Source texts of formatted documents:
------------------------------
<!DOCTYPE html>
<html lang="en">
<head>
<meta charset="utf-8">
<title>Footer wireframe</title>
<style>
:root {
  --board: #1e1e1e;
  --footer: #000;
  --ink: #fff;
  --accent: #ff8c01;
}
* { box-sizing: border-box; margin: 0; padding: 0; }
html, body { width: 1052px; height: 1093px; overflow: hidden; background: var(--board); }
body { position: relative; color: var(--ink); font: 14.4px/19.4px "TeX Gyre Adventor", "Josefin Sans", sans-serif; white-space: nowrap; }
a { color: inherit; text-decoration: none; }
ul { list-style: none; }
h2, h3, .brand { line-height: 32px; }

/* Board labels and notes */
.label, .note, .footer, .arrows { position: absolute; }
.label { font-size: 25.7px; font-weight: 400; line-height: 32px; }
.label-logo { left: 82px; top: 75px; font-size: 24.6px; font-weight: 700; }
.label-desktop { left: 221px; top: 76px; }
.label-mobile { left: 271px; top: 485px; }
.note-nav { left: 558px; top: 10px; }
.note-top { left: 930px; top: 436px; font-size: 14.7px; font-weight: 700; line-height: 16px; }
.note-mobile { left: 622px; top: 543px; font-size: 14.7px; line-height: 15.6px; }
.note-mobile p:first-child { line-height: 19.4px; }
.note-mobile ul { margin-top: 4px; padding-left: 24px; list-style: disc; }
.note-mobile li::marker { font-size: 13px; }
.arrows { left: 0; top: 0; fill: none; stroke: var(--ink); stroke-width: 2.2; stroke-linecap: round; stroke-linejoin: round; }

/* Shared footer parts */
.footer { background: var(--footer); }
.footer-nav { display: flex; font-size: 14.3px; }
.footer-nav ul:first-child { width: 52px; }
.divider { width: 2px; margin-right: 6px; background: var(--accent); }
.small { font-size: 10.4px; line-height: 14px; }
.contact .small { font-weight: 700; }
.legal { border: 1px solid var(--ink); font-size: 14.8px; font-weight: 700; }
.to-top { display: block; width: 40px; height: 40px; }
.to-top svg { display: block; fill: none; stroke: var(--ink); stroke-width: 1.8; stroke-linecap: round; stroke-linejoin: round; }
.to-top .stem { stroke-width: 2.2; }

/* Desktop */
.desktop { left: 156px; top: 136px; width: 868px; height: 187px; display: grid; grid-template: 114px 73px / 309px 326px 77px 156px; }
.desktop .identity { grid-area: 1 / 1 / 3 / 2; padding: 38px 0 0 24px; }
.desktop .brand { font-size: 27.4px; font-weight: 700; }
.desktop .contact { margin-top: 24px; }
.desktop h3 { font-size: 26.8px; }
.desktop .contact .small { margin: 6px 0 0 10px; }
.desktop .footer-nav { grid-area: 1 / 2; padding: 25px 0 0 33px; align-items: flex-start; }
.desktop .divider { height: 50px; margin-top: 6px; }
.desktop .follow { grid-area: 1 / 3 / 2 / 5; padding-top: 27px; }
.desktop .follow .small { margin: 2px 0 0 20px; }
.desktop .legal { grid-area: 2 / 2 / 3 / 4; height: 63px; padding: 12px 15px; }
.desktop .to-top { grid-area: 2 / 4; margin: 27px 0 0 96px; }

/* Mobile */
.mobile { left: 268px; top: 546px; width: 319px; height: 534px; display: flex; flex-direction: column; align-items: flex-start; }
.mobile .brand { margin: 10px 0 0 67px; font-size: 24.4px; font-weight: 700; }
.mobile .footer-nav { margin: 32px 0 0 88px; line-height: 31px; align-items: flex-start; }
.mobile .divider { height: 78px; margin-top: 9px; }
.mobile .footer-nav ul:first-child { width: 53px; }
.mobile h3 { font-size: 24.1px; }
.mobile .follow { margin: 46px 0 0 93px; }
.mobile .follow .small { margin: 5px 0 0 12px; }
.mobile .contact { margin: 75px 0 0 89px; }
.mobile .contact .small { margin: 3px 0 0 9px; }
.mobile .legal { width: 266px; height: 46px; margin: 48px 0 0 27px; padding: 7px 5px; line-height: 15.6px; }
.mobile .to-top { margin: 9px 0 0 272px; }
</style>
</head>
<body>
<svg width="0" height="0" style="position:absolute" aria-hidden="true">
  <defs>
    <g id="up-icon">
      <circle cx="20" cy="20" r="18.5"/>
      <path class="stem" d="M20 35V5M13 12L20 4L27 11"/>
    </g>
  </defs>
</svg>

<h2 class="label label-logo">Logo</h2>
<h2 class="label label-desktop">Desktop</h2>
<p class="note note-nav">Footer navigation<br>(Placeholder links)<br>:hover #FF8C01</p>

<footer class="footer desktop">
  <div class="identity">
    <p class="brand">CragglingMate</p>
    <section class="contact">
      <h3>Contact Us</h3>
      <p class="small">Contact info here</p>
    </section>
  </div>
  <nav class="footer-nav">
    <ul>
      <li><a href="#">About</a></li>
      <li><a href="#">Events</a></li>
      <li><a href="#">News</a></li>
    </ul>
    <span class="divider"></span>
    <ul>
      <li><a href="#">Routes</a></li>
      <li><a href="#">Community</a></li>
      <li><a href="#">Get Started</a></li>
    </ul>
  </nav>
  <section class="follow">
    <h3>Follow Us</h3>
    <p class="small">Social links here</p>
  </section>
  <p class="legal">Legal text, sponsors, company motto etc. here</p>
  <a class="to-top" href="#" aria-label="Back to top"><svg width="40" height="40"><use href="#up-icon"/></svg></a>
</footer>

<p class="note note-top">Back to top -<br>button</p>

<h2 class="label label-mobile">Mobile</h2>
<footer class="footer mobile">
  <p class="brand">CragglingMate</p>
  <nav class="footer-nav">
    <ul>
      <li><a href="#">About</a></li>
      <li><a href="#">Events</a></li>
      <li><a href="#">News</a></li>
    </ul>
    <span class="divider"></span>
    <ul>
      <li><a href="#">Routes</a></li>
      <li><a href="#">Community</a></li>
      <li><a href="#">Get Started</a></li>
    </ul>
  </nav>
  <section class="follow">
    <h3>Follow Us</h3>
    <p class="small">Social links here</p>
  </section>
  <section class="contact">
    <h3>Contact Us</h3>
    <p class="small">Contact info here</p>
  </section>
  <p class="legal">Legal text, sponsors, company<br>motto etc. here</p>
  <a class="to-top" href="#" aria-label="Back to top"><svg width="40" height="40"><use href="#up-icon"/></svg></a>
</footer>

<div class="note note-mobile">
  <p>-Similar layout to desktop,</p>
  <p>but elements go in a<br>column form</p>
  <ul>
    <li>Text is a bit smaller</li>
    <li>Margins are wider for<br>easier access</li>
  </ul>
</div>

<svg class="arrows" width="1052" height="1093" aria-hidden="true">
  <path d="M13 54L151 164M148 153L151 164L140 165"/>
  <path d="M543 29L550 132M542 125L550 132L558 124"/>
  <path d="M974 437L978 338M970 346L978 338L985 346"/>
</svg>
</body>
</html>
------------------------------
▸ Assigned task
From the entries above, show each line that includes the string "left".

▸ The answer
.label-logo { left: 82px; top: 75px; font-size: 24.6px; font-weight: 700; }
.label-desktop { left: 221px; top: 76px; }
.label-mobile { left: 271px; top: 485px; }
.note-nav { left: 558px; top: 10px; }
.note-top { left: 930px; top: 436px; font-size: 14.7px; font-weight: 700; line-height: 16px; }
.note-mobile { left: 622px; top: 543px; font-size: 14.7px; line-height: 15.6px; }
.note-mobile ul { margin-top: 4px; padding-left: 24px; list-style: disc; }
.arrows { left: 0; top: 0; fill: none; stroke: var(--ink); stroke-width: 2.2; stroke-linecap: round; stroke-linejoin: round; }
.desktop { left: 156px; top: 136px; width: 868px; height: 187px; display: grid; grid-template: 114px 73px / 309px 326px 77px 156px; }
.mobile { left: 268px; top: 546px; width: 319px; height: 534px; display: flex; flex-direction: column; align-items: flex-start; }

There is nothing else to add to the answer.